Song of the Sheep - such sweet dependence

I suppose I could pontificate on the recent elections - making the usual tribal noises about what a good result it was for Dave, expressing delighted shock at Labour's Scottish mauling and suppressing a gentle snigger at the poor showing of the Liberal Democrats. Oh yes, and skipping around going 'weeee' at the defeat of the awful proposal to introduce an 'alternative vote' system for electing MPs.

But no. I think I'll talk about sheep instead. Or rather about how we cluster and clump out of instinct. How when told something is a 'bestseller', we are more inclined to buy and why addressing you personally - even in a clunky Reader's Digest style - makes you like me more. It is in this flock tendency that the roots of collectivism lie - we don't like to be left out, to feel that others may find us odd or strange. To reject or resist collectivism seems un-natural, painful even as we expose ourselves to the pointing finger of the crowd.

It is odd therefore that so many sheep-like collectivists consider themselves to be outsiders, radicals, challengers to the orthodox. When in truth, the very opposite is true - the self-proclaimed promoters of the alternative are the promoters of dependence. Of a life dominated by sheep cake rather than climbing the hill. So much of the anger we see is the rage of the child finally forced to stand on his own feet - a cry against the terror of independence.

Rather than placing our boots on the land, lifting our heads and crying liberty, we opt for the comforting thought that some benign authority watches over us. And we rail against those who choose another path - either made possible by wealth or created by the great spirit of the contrary. We say to these people that they are greedy, or selfish, or inconsiderate. We criticise such independence - pointing our fingers and telling them that they are rejecting god or killing the planet or condemning through their independence some other human to a life of misery.

However I'm with one poet who said:

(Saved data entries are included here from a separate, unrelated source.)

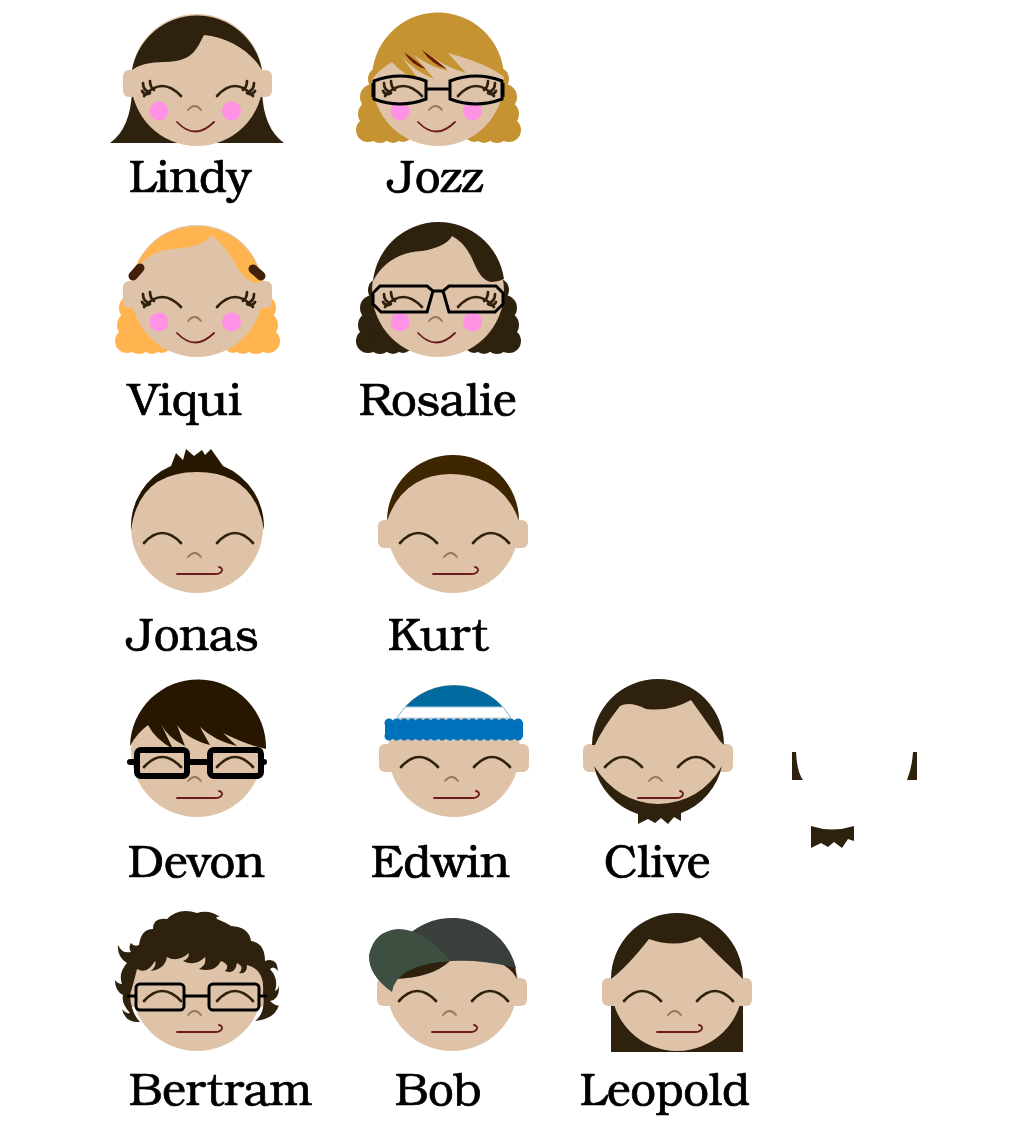
<!DOCTYPE html>
<html lang="en">
<head>
<meta charset="utf-8">
<title>Team faces</title>
<style>
:root {
  --paper: #fff;
  --ink: #000;
  --skin: #dfc3a9;
  --cheek: #ff92e4;
  --lip: #6b1a20;
  --eye: #2e210d;
  --nose: #947a5d;
  --hair-dark: #2e210d;
  --hair-black: #271600;
  --hair-brown: #3d2600;
  --hair-tan: #c69333;
  --hair-gold: #ffb450;
  --strand: #6b1a00;
  --clip: #42210b;
  --beanie: #006a9f;
  --band: #0071bc;
  --cap: #39403b;
  --brim: #3c4f40;
}
html, body { margin: 0; background: var(--paper); overflow: hidden; }
svg { display: block; width: 1012px; height: 1136px; }
.skin { fill: var(--skin); }
.cheek { fill: var(--cheek); }
.line { fill: none; stroke-linecap: round; }
.eye { stroke: var(--eye); stroke-width: 2.7; }
.nose { stroke: var(--nose); stroke-width: 1.8; }
.lip { stroke: var(--lip); stroke-width: 1.8; }
.dark { fill: var(--hair-dark); }
.black { fill: var(--hair-black); }
.brown { fill: var(--hair-brown); }
.tan { fill: var(--hair-tan); }
.gold { fill: var(--hair-gold); }
.strand { fill: var(--strand); }
.clip { stroke: var(--clip); stroke-width: 9; }
.frame { fill: none; stroke: var(--ink); stroke-width: 3; }
.thick { stroke-width: 6; }
.beanie { fill: var(--beanie); }
.stripe { fill: var(--paper); stroke: #a9cde4; stroke-width: 1; }
.band { fill: var(--band); }
.knit { stroke: var(--band); stroke-width: 9; stroke-dasharray: 0 7.6; }
.cap { fill: var(--cap); }
.brim { fill: var(--brim); }
.names text {
  font: 45px "TeX Gyre Bonum", "TeX Gyre Schola", serif;
  fill: var(--ink); stroke: var(--ink); stroke-width: .7;
}
</style>
</head>
<body>
<svg viewBox="0 0 1012 1136" xmlns="http://www.w3.org/2000/svg">
  <defs>
    <circle id="head" class="skin" r="66"/>
    <rect id="ears-low" class="skin" x="-75" y="-7" width="150" height="28" rx="6"/>
    <rect id="ears-high" class="skin" x="-74" y="-10" width="149" height="27" rx="6"/>
    <g id="eyes-nose" class="line">
      <path class="eye" d="M-53 16Q-35 -4 -16 16M20 16Q38 -4 56 16"/>
      <path class="nose" d="M-9 30Q-2 22 4 30"/>
    </g>
    <g id="smirk-face">
      <use href="#eyes-nose"/>
      <path class="line lip" d="M-20 47H18C26 47 27 41 22 40"/>
    </g>
    <path id="lashes" class="line eye" d="M-55 11q3 5 8 2M-54 3q0 7 6 9M-47 1q0 6 4 9"/>
    <g id="smile-face">
      <circle class="cheek" cx="-38" cy="31" r="9.5"/>
      <circle class="cheek" cx="34.5" cy="31" r="9.5"/>
      <use href="#eyes-nose"/>
      <use href="#lashes"/>
      <use href="#lashes" transform="translate(3) scale(-1 1)"/>
      <path class="line lip" d="M-20 42Q-2 61 17 42"/>
    </g>
    <g id="curl-side">
      <circle cx="-58" cy="-1" r="12"/>
      <circle cx="-65" cy="17" r="13"/>
      <circle cx="-67" cy="34" r="13"/>
      <circle cx="-70" cy="50" r="12"/>
      <circle cx="-58" cy="52" r="11"/>
      <circle cx="-45" cy="53" r="10"/>
      <circle cx="-35" cy="53" r="9"/>
      <path d="M-60 0H-30V52H-65z"/>
    </g>
    <g id="curls">
      <use href="#curl-side"/>
      <use href="#curl-side" transform="translate(1) scale(-1 1)"/>
    </g>
  </defs>

  <g id="straight-hair-woman" transform="translate(197 80)">
    <path class="dark" d="M-65 10Q-66 48 -87 63H87Q66 48 65 10z"/>
    <use href="#ears-high"/>
    <use href="#head"/>
    <path class="dark" d="M-65 -10A66 66 0 0 1 65 -10C53 -30 30 -43 7 -45C0 -32 -4 -18 -32 -18Q-55 -18 -65 -10z"/>
    <use href="#smile-face"/>
  </g>

  <g id="tan-curls-woman" transform="translate(438 80)">
    <use href="#curls" class="tan"/>
    <use href="#head"/>
    <path class="tan" d="M-66 0A66 66 0 0 1 66 -3Q50 -16 10 -27L28 -7Q5 -14 -8 -25L10 -9Q-10 -14 -24 -25L-4 -1Q-22 -8 -36 -23L-19 0Q-36 -6 -46 -18Q-60 -10 -66 0z"/>
    <path class="strand" d="M-34 -28Q-26 -14 -12 -11Q-22 -19 -34 -28zM-16 -30Q-6 -15 9 -11Q-3 -21 -16 -30z"/>
    <use href="#smile-face"/>
    <path class="frame" d="M-64 1Q-38 -9 -12 1V19Q-38 29 -64 19zM64 1Q38 -9 12 1V19Q38 29 64 19z"/>
    <path class="frame" stroke-width="4" d="M-11 9H11M-65 3V17M65 3V17"/>
  </g>

  <g id="gold-curls-woman" transform="translate(197 291)">
    <use href="#curls" class="gold"/>
    <use href="#ears-high"/>
    <use href="#head"/>
    <path class="gold" d="M-64 -15A66 66 0 0 1 65 -10L60 -8Q50 -8 40 -24Q28 -46 14 -56Q8 -44 -24 -42Q-52 -40 -64 -15z"/>
    <path class="line clip" d="M-64 -15L-57 -23M56 -22L64 -15"/>
    <use href="#smile-face"/>
  </g>

  <g id="dark-curls-woman" transform="translate(438 291)">
    <use href="#curls" class="dark"/>
    <use href="#head"/>
    <path class="dark" d="M-65 -10A66 66 0 0 1 66 -12Q60 -9 54 -9Q44 -9 36 -28Q28 -48 14 -55Q8 -44 -16 -40Q-50 -38 -65 -10z"/>
    <use href="#smile-face"/>
    <path class="frame" d="M-58 -5H-11L-5 0 -11 21H-57L-65 13V2zM58 -5H11L5 0 11 21H57L65 13V2zM-5 0H5"/>
  </g>

  <g id="spiky-man" transform="translate(197 527)">
    <use href="#head"/>
    <path class="black" d="M-66 3A66 66 0 0 1 -26 -61L-21 -74 -14 -67 -11 -78 -3 -71 5 -77 8 -72 14 -78 26 -61A66 66 0 0 1 67 3Q58 -55 0 -55Q-58 -55 -66 3z"/>
    <use href="#smirk-face"/>
  </g>

  <g id="short-hair-man" transform="translate(453 527)">
    <use href="#ears-low"/>
    <use href="#head"/>
    <path class="brown" d="M-66 -6A66 66 0 0 1 66 -6Q50 -52 -3 -53Q-50 -52 -66 -6z"/>
    <use href="#smirk-face"/>
  </g>

  <g id="fringe-man" transform="translate(197 751)">
    <use href="#head"/>
    <path class="black" d="M-67 -5A67 67 0 0 1 69 -2Q50 -6 26 -18L40 -5Q18 -10 3 -24L13 -6Q-10 -12 -20 -26L-12 -5Q-30 -14 -36 -27L-24 -2Q-42 -12 -49 -26Q-60 -18 -67 -5z"/>
    <use href="#smirk-face"/>
    <g class="frame thick">
      <rect x="-60" y="-1" width="50" height="26" rx="4"/>
      <rect x="13" y="-1" width="51" height="26" rx="4"/>
      <path stroke-linecap="round" d="M-10 11H13M-67 11H-61M64 11H67"/>
    </g>
  </g>

  <g id="beanie-man" transform="translate(454 751)">
    <use href="#ears-low"/>
    <use href="#head"/>
    <path class="beanie" d="M-57 -33A66 66 0 0 1 57 -33z"/>
    <path class="stripe" d="M-49 -44H49L57 -33H-57z"/>
    <rect class="band" x="-69" y="-29" width="138" height="15"/>
    <path class="line knit" d="M-65 -28H66M-65 -15H66"/>
    <use href="#smirk-face"/>
  </g>

  <g id="bearded-man" transform="translate(658 751)">
    <use href="#ears-low"/>
    <use href="#head"/>
    <path class="dark" d="M-66 -6A66 66 0 0 1 66 -6L62 -10Q48 -30 33 -51Q12 -39 -12 -42Q-28 -50 -38 -45Q-56 -22 -63 -6z"/>
    <path class="dark" d="M-64 15Q-40 52 0 53Q42 52 64 15A66 66 0 0 1 23 62V70L16 66 10 73 3 67 -3 72 -10 68 -20 73V63A66 66 0 0 1 -64 15z"/>
    <use href="#smirk-face"/>
  </g>

  <g id="spare-whiskers" class="dark">
    <path d="M792 752H796Q797 772 803 780H792z"/>
    <path d="M913 752H917V780H907Q912 768 913 752z"/>
    <path d="M811 826Q832 833 854 826V841L848 839 842 848 834 842 828 847 821 843 811 848z"/>
  </g>

  <g id="curly-man" transform="translate(197 985)">
    <rect class="skin" x="-70" y="-6" width="140" height="28" rx="6"/>
    <use href="#head"/>
    <path class="dark" d="M-57 37Q-72 38 -75 24Q-71 29 -67 28Q-76 18 -74 10Q-82 6 -82 -5Q-79 -1 -75 -1Q-79 -12 -70 -22Q-80 -28 -79 -40Q-75 -31 -66 -33Q-69 -38 -66 -42Q-63 -38 -58 -40Q-56 -56 -44 -56Q-44 -68 -30 -66Q-18 -78 0 -72Q12 -76 23 -68Q18 -69 20 -66Q30 -62 34 -59Q52 -58 54 -44Q68 -42 68 -24Q80 -28 81 -14Q77 -20 73 -16Q82 -6 78 6Q82 4 82 0Q83 14 73 16Q80 22 82 20Q78 34 58 36Q69 28 66 8Q68 -16 50 -20Q50 -10 42 -12Q48 -18 40 -22Q38 -10 28 -14Q34 -20 24 -24Q18 -12 2 -16Q10 -20 8 -28Q-2 -18 -14 -24Q-8 -26 -8 -32Q-20 -22 -30 -28Q-32 -16 -46 -14Q-40 -20 -42 -24Q-50 -10 -60 -16Q-64 0 -67 10Q-66 28 -57 37z"/>
    <use href="#smirk-face"/>
    <g class="frame">
      <rect x="-61" y="-1" width="48" height="26" rx="4"/>
      <rect x="12" y="-1" width="50" height="26" rx="4"/>
      <path d="M-13 11H12M-70 11H-61M62 11H70"/>
    </g>
  </g>

  <g id="cap-man" transform="translate(452 985)">
    <use href="#ears-low"/>
    <use href="#head"/>
    <path class="dark" d="M-58 -6Q-40 -24 -2 -24Q-20 -7 -58 -6zM48 -22L63 -19L65 -6Q60 -16 48 -22z"/>
    <path class="cap" d="M-42 -52A66 66 0 0 1 64 -17Q30 -26 -2 -24L-30 -30z"/>
    <path class="brim" d="M-60 7Q-84 -10 -83 -30Q-78 -54 -54 -56Q-28 -56 -2 -24Q-56 -20 -60 7z"/>
    <use href="#smirk-face"/>
  </g>

  <g id="long-hair-man" transform="translate(677 985)">
    <rect class="dark" x="-66" y="10" width="132" height="57"/>
    <use href="#ears-low"/>
    <use href="#head"/>
    <path class="dark" d="M-66 -6A66 66 0 0 1 66 -6Q45 -26 23 -48Q0 -36 -28 -46Q-50 -18 -66 -6z"/>
    <use href="#smirk-face"/>
  </g>

  <g class="names">
    <text x="129" y="192">Lindy</text>
    <text x="388" y="192">Jozz</text>
    <text x="128" y="415">Viqui</text>
    <text x="359" y="415">Rosalie</text>
    <text x="127" y="650">Jonas</text>
    <text x="388" y="650">Kurt</text>
    <text x="128" y="877">Devon</text>
    <text x="371" y="877">Edwin</text>
    <text x="604" y="877">Clive</text>
    <text x="129" y="1105">Bertram</text>
    <text x="395" y="1105">Bob</text>
    <text x="580" y="1105">Leopold</text>
  </g>
</svg>
</body>
</html>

I never did, I never did,
I never did like "Now take care, dear!"
I never did, I never did,
I never did want "Hold-my-hand";
I never did, I never did,
I never did think much of "Not up there, dear!"
It's no good saying it.
They don't understand.

1 comment:

Frosty said...

Wise words, thank you.